Clinton’s aura of steely determination—periodically interrupted by a dry sense of humor—has been useful in her 48 years in the field of education. And, let’s face it, to be a fan of her favorite football team, a sense of humor is a prerequisite.
“When it comes to my job I have always done what needed to be done and I think people know that about me, but I have plenty of fun too,” she said. “I work hard and I play hard. I don’t have a lot of time to play, so when I play, I play hard. I mean, I’m a Jets fan!”
Her affinity of the Jets is obvious, from the Jets lanyard she wears around her neck to the posters adorning her office door and the countless Jets items once you open that door—including a helmet, a photo with former head coach Herm Edwards taken prior to a playoff game in San Diego, and, of course, a photo of Broadway Joe.
“We have had season tickets for years and we tailgate and everything else,” she said. “In fact, my sister-in-law’s family are all Bills fans so we go to those games together and battle it out. I was at the playoff game in New England that we won a few years back. We’ve travelled to playoff games. I actually have to confirm the location of this year’s Super Bowl in case I have a reason to go.”
As the 2018-19 school year ended, events were held in Clinton’s honor as a way to recognize all she has meant to the New Paltz community.
“With her retirement, a chapter of New Paltz High School history is closing,” said New Paltz Central School District Superintendent Maria C. Rice. “Her contributions to our District, students, and community will last for generations. We wish her well-deserved happiness in retirement. She has earned it.”
As she enters this next phase of her life, Clinton said she doesn’t expect any radical changes. She’ll continue to be involved in the New Paltz community and spend time visiting her daughter and her grandkids where they live in South Florida. She may even take a chance or two on the horses.
“My husband passed away 19 years ago, so I’ve had a lot of opportunities to do what I wanted to do when I wanted to do it,” she said. “I like to travel, in fact when I got out of college I went to Europe for seven weeks. And I really like the horses. I’ve been to the Kentucky Derby, Belmont Stakes, and always spend a lot of time up in Saratoga where I have relatives. And now, with the betting right there at the Meadowlands, I informed my sister-in-law that when they come down for the Bills game instead of tailgating, we’ll get on the shuttle and check out the gambling center there.”
When Clinton had incoming NPHS principal Dr. Mario Fernandez in her office to have a chat about all things-NPHS, the conversation strayed to football as he took a look around and informed her that he grew up in South Florida rooting for the Dolphins.
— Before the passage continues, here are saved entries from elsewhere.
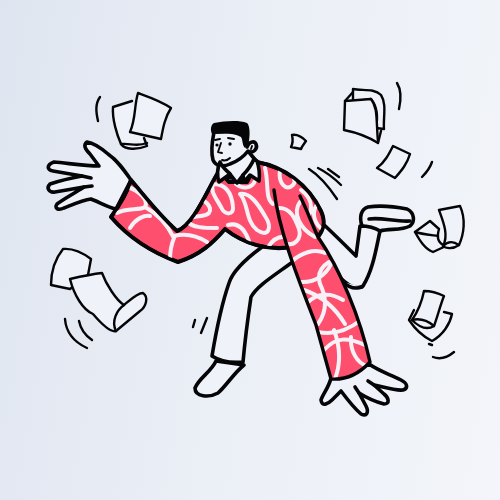
<!DOCTYPE html>
<html lang="en">
<head>
<meta charset="utf-8">
<title>Man chasing flying papers</title>
<style>
:root{--ink:#050507;--shirt:#ff4f6e;--paper:#eff2f9;--pattern:#f6f1f7;--sky-left:#dfe5f0;--sky-mid:#ebeff6;--sky-right:#f3f5fa}
html,body{margin:0;height:100%;overflow:hidden}
.scene{display:block;width:500px;height:500px;background:linear-gradient(100deg,var(--sky-left),var(--sky-mid) 50%,var(--sky-right))}
.line{fill:none;stroke:var(--ink);stroke-width:3.4;stroke-linecap:round;stroke-linejoin:round}
.body{fill:var(--paper);stroke-width:3.6}
.shirt{fill:var(--shirt);stroke-width:4}
.sheets{fill:var(--paper);stroke-width:2.4}
.motion{stroke-width:2.4}
.thin{stroke-width:1.9}
.solid{fill:var(--ink)}
.pattern{fill:none;stroke:var(--pattern);stroke-width:4;stroke-linecap:round;stroke-linejoin:round}
</style>
</head>
<body>
<svg class="scene" viewBox="0 0 500 500" role="img" aria-label="A man in a patterned pink shirt lunges after flying sheets of paper">
<defs>
<path id="torso-shape" d="M219 171C208 188 194 225 177 231C160 216 145 197 131 180C127 194 119 206 111 217C130 239 156 254 178 262C200 255 213 243 225 229C244 244 268 251 292 247L317 238C324 230 326 222 321 211C308 184 284 167 257 162L247 182H229Z"/>
<path id="sleeve-shape" d="M274 191C279 232 299 281 316 325L331 379C345 380 359 374 370 362C360 317 340 269 318 237C310 219 306 208 300 196Z"/>
<clipPath id="torso-clip"><use href="#torso-shape"/></clipPath>
<clipPath id="sleeve-clip"><use href="#sleeve-shape"/></clipPath>
</defs>

<g id="papers" class="line sheets">
<path d="M132 101L113 107C112 119 117 135 121 144C125 150 137 150 147 146L144 138"/>
<path d="M138 93C149 97 161 101 171 108C165 117 163 128 161 139L130 132C136 119 134 106 138 93Z"/>
<path d="M121 144C130 143 137 147 147 143"/>
<path d="M353 92L345 101L344 130C354 132 367 136 378 143L381 131"/>
<path d="M353 89C362 91 374 88 381 95C387 104 383 118 384 129L376 128C378 117 377 106 371 99L353 102Z"/>
<path d="M345 101L371 99C378 108 376 119 378 142"/>
<path d="M393 146L410 154C407 164 402 170 395 178L377 168C385 162 389 154 393 146Z"/>
<path d="M292 135C297 134 302 137 306 141C304 144 302 146 301 149L291 147C293 143 293 139 292 135Z"/>
<path d="M63 249C73 248 83 253 91 259L88 275L70 289L51 285C51 272 55 259 63 249Z"/>
<path d="M70 279C83 276 93 274 102 273C106 284 116 300 124 305C129 301 137 293 143 293C149 297 146 307 140 311L116 331C110 333 99 321 93 314C83 310 74 295 70 279Z"/>
<path d="M124 305C117 310 111 321 116 331"/>
<path d="M430 221L439 229C436 239 439 244 446 246L433 252C425 249 420 241 415 232Z"/>
<path d="M415 232C421 234 431 235 438 236"/>
<path d="M439 210L460 206C466 219 464 234 459 245C452 250 445 248 443 246C449 235 443 221 439 210Z"/>
<path d="M443 246C449 240 454 242 459 245"/>
<path d="M414 310L409 320C415 329 424 337 432 341C443 335 450 324 452 314L444 312"/>
<path d="M424 291C431 291 438 293 444 296C440 306 438 315 434 326C426 331 418 326 412 320C419 310 422 301 424 291Z"/>
<path d="M412 320C420 318 428 321 434 326"/>
</g>

<g id="motion-lines" class="line motion">
<path d="M100 97C95 104 96 112 98 121M397 83C402 91 401 100 399 109M432 162C430 168 426 173 422 177M65 319C66 332 74 342 87 348M79 321C81 331 86 336 92 340M195 320L193 327M207 318C205 323 203 328 201 333M433 357C441 360 448 357 454 352M429 344L432 345"/>
<path d="M309 169C320 176 329 187 337 199M318 168C326 172 334 178 341 185M328 169L339 177"/>
</g>

<g id="back-leg" class="line body">
<path d="M362 226C359 217 361 209 368 207C381 205 397 207 407 209C415 213 415 222 410 226C401 231 389 228 380 231Z"/>
<path d="M369 219C382 217 395 222 410 221"/>
<path d="M321 222C335 235 348 248 356 256L360 226C367 226 374 227 380 231C376 249 373 270 363 286C353 292 340 279 329 265L300 240Z"/>
<path d="M343 282C349 288 356 289 362 287"/>
</g>

<g id="front-leg" class="line body">
<path d="M216 361C211 372 199 378 195 388C195 397 209 398 218 393C226 386 234 373 244 365Z"/>
<path d="M262 247C247 258 233 270 229 283C221 306 216 332 212 356C221 362 232 363 243 362C245 340 248 317 251 297C257 286 272 277 294 261L300 240Z"/>
</g>

<g id="left-hand" class="line body">
<path d="M131 180C124 170 117 160 108 154C101 148 94 143 87 142C83 145 85 149 90 154L99 166C84 166 67 163 54 162C46 165 47 170 53 171L82 176C71 178 59 181 50 184C46 188 49 193 55 192L84 187C75 193 65 198 57 204C54 208 58 211 64 208C74 204 83 200 91 199C99 202 107 207 116 209Z"/>
<path d="M82 176L91 178M84 187L92 186"/>
</g>

<g id="torso">
<use href="#torso-shape" class="line shirt"/>
<g class="pattern" clip-path="url(#torso-clip)">
<path d="M128 187C139 191 149 200 145 207C139 211 127 207 117 213M145 207C158 214 168 226 174 238C171 245 170 252 170 260M130 228C136 218 145 215 150 216"/>
<path d="M194 197C205 199 213 207 209 213C203 219 193 213 187 221C192 228 205 228 217 228M174 236C186 233 196 235 207 242"/>
<path d="M213 184C227 184 232 195 233 207C234 215 225 216 221 207C216 198 210 191 213 184M236 184C243 190 252 188 255 181M240 194C249 204 245 220 257 230C268 238 273 228 265 216C258 204 250 192 240 194"/>
<path d="M265 168C269 184 265 199 273 204M280 170C278 183 286 192 293 185C298 180 290 173 286 170M228 225C239 222 246 231 250 244M268 247C274 238 281 234 291 239M301 190C309 196 314 205 309 216M318 204C310 212 315 226 324 230"/>
</g>
<use href="#torso-shape" class="line"/>
</g>

<g id="right-arm">
<g class="line body">
<path d="M331 378C329 387 323 394 321 400C322 407 328 404 332 400L341 391C347 399 354 408 361 414C367 417 369 412 366 406L359 393C367 398 376 402 384 404C390 404 389 398 384 394L374 385C384 387 395 391 403 390C409 388 407 383 401 380C389 374 379 371 369 364Z"/>
<path d="M359 393L355 387M374 385L368 381"/>
</g>
<use href="#sleeve-shape" fill="var(--shirt)"/>
<g class="pattern" clip-path="url(#sleeve-clip)">
<path d="M278 208C290 207 295 218 299 229C302 239 294 247 285 243M300 202C292 213 300 229 315 237M291 262C301 253 314 248 325 253M300 282C315 283 326 275 331 264"/>
<path d="M307 303C317 293 330 292 343 300M304 290C322 296 336 309 345 324M318 324C328 310 326 296 320 284C317 274 321 267 329 262M318 332C332 335 347 331 361 320M324 350C336 337 347 337 365 345M334 330C340 346 341 363 335 379M351 337C350 351 357 363 367 366"/>
</g>
<path class="line" stroke-width="4" d="M274 190C279 232 299 281 316 325L331 379C345 380 359 374 370 362C360 317 340 269 318 237C310 219 306 208 300 196"/>
</g>

<g id="head">
<path class="line body" d="M222 160L219 174L231 178L243 178L257 162L248 151Z"/>
<path class="line body" d="M214 132C212 142 211 153 213 160C216 167 224 167 230 164C238 161 245 155 248 151C253 154 258 149 256 144C254 140 249 142 247 147L246 131Z"/>
<path class="solid" d="M212 134C210 129 211 125 214 123C225 121 239 120 247 123C250 126 250 134 249 141L245 148C242 145 243 140 241 137C232 132 222 134 212 134Z"/>
<path class="line thin" d="M215 140L220 139M228 138L234 139M221 143L218 152L222 153M222 160C225 161 228 160 230 158M252 146L251 149"/>
<circle class="solid" cx="217" cy="145" r="1.6"/>
<circle class="solid" cx="230" cy="144" r="1.7"/>
</g>

<g id="collar" class="line body">
<path d="M220 162C217 169 217 176 219 182L230 174C226 170 222 167 220 162Z"/>
<path d="M254 159C251 166 247 171 243 175L244 182L250 175L259 181C260 174 259 167 257 161Z"/>
<path d="M230 174L237 183L243 175"/>
</g>
</svg>
</body>
</html>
“I said to him, ‘Well, here’s the good news,” Clinton recalled. “That’s a team that we, generally speaking, can beat. And this year we’re going to beat you all the time. I am familiar with South Florida and I’ve been down to Dolphin games and if everything goes well, I’ll be down there in February.’”